### Your objective
In the lines below, look for "plain". Copy each line where it appears.

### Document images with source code
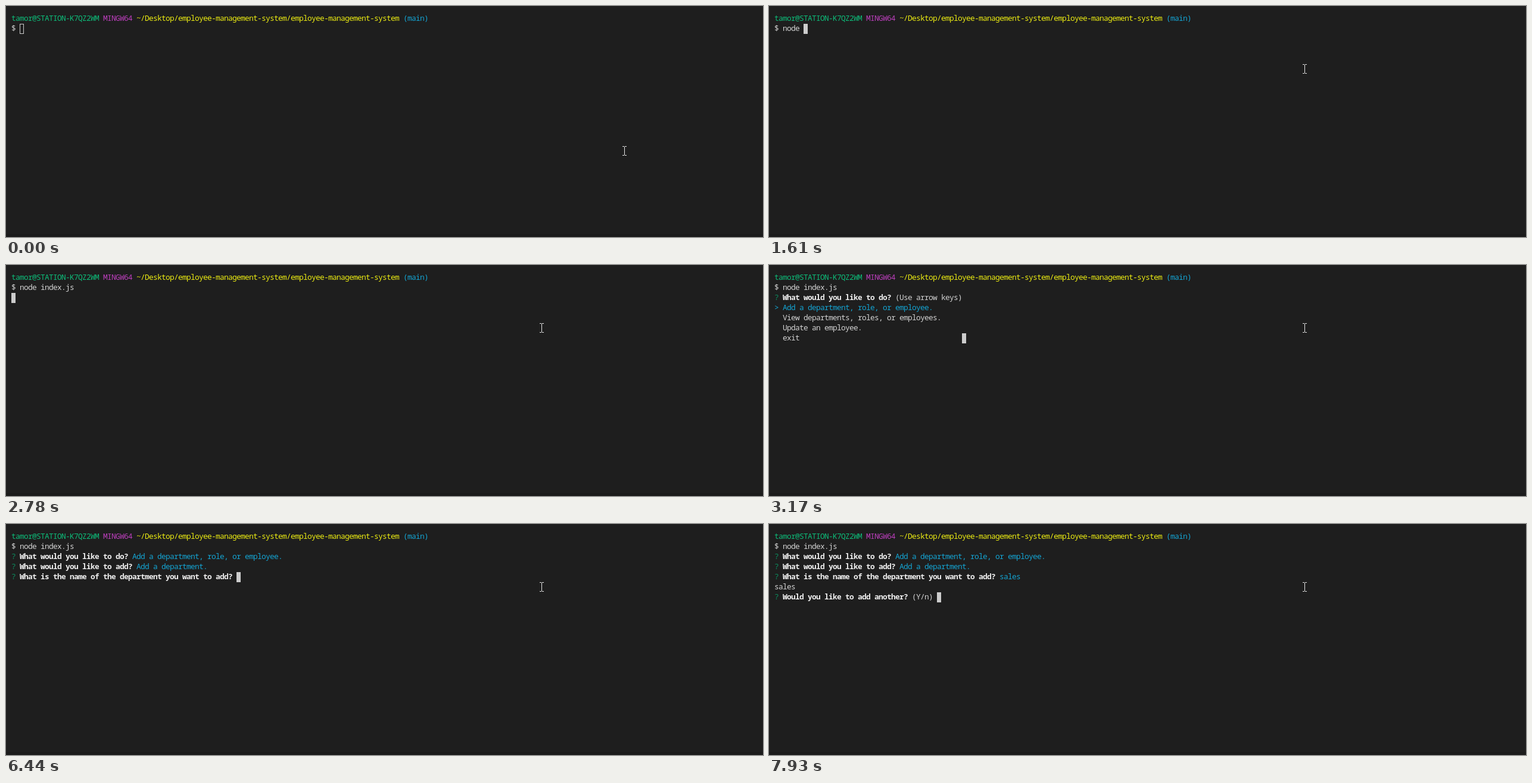
These frames come from a looping animation (1271 px wide and 389 px high, 8000 ms). An HTML page with a canvas:

```html
<!DOCTYPE html>
<html lang="en">
<head>
<meta charset="utf-8">
<title>Terminal session</title>
<style>
  html, body { margin: 0; width: 100%; height: 100%; overflow: hidden; background: #1e1e1e; }
  canvas { display: block; }
</style>
</head>
<body>
<canvas id="stage" width="1271" height="389"></canvas>
<script>
const ctx = document.getElementById('stage').getContext('2d');
const LOOP = 8000;
// Glyphs are slightly wider than the cell, which gives the tight terminal spacing.
const CELL = { w: 7, h: 17, left: 9, top: 13, baseline: 12 };
const FONT = '12.8px "Noto Sans Mono", "DejaVu Sans Mono", monospace';

// A row is a list of spans; a span is [text, color, bold].
const plain = text => [text, '#d4d4d4'];
const cyan = text => [text, '#14a5d4'];
const question = (text, ...rest) => [['? ', '#0b8f5e'], [text + ' ', '#f0f0f0', true], ...rest];
const choices = (first, ...others) => [[cyan('> ' + first)], ...others.map(c => [plain('  ' + c)])];

const path = '~/Desktop/employee-management-system/employee-management-system ';
const header = [['tamor@STATION-K7QZ2WM ', '#0dbc79'], ['MINGW64 ', '#bc3fbc'], [path, '#eeee12'], cyan('(main)')];
const shell = command => [header, [plain('$ ' + command)]];
const started = shell('node index.js');

const doWhat = answer => question('What would you like to do?', answer);
const addWhat = answer => question('What would you like to add?', answer);
const hint = plain('(Use arrow keys)');
const answered = [...started, doWhat(cyan('Add a department, role, or employee.')), addWhat(cyan('Add a department.'))];
const naming = answer => [...answered, question('What is the name of the department you want to add?', answer)];
const saved = [...naming(cyan('sales')), [plain('sales')]];

// Each scene: start time, rows, cursor column, cursor row.
const scenes = [];
const scene = (time, rows, col, row) => scenes.push({ time, rows, col, row });
const typeCommand = (time, text) => scene(time, shell(text), 2 + text.length, 1);
const typeName = (time, text) => scene(time, naming(plain(text)), 54 + text.length, 4);

typeCommand(0, '');
[1070, 1150, 1300, 1460, 1610, 2160, 2310, 2390].forEach((time, i) =>
  typeCommand(time, 'node ind'.slice(0, i + 1)));
typeCommand(2620, 'node index.js ');
scene(2780, started, 0, 2);
scene(3170, [...started, doWhat(hint), ...choices('Add a department, role, or employee.',
  'View departments, roles, or employees.', 'Update an employee.', 'exit')], 45, 6);
scene(5350, [...answered.slice(0, 3), addWhat(hint), ...choices('Add a department.',
  'Add a role.', 'Add an employee.', 'back')], 65, 7);
typeName(6440, '');
scene(7060, answered, 0, 4);
typeName(7140, 's');
typeName(7300, 'sal');
scene(7380, answered, 0, 4);
typeName(7460, 'sales');
scene(7850, saved, 0, 6);
scene(7930, [...saved, question('Would you like to add another?', plain('(Y/n) '))], 39, 6);

const pointer = [
  { time: 0, x: 1038, y: 244 },
  { time: 70, x: 950, y: 157 },
  { time: 150, x: 899, y: 106 }
];
const FOCUS_TIME = 220;

const current = (list, time) => list.filter(item => item.time <= time).pop();
const cellX = col => CELL.left + col * CELL.w;
const cellY = row => CELL.top + row * CELL.h;

function box(color, x, y, w, h) {
  ctx.fillStyle = color;
  ctx.fillRect(x, y, w, h);
}

function drawRow(spans, row) {
  let col = 0;
  for (const [text, color, bold] of spans) {
    ctx.font = (bold ? '700 ' : '500 ') + FONT;
    ctx.fillStyle = color;
    for (const char of text) ctx.fillText(char, cellX(col++), cellY(row) + CELL.baseline);
  }
}

function drawCursor(col, row, focused) {
  const x = cellX(col), y = cellY(row);
  box('#cccccc', x, y, CELL.w, CELL.h);
  if (!focused) box('#1e1e1e', x + 1, y + 1, CELL.w - 2, CELL.h - 2);
}

function drawPointer({ x, y }) {
  box('#e8e8e8', x, y - 7, 1, 14);
  for (const edge of [y - 8, y + 7]) {
    box('#e8e8e8', x - 3, edge, 3, 1);
    box('#e8e8e8', x + 1, edge, 3, 1);
  }
}

function draw(now) {
  const time = now % LOOP;
  const { rows, col, row } = current(scenes, time);
  box('#1e1e1e', 0, 0, 1271, 389);
  box('#1b1b1b', 0, 384, 1271, 5);
  rows.forEach(drawRow);
  drawCursor(col, row, time >= FOCUS_TIME);
  drawPointer(current(pointer, time));
}

const start = performance.now();
function tick() {
  draw(performance.now() - start);
  requestAnimationFrame(tick);
}
tick();
</script>
</body>
</html>
```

### Answer to this exercise
const plain = text => [text, '#d4d4d4'];
const choices = (first, ...others) => [[cyan('> ' + first)], ...others.map(c => [plain('  ' + c)])];
const shell = command => [header, [plain('$ ' + command)]];
const hint = plain('(Use arrow keys)');
const saved = [...naming(cyan('sales')), [plain('sales')]];
const typeName = (time, text) => scene(time, naming(plain(text)), 54 + text.length, 4);
scene(7930, [...saved, question('Would you like to add another?', plain('(Y/n) '))], 39, 6);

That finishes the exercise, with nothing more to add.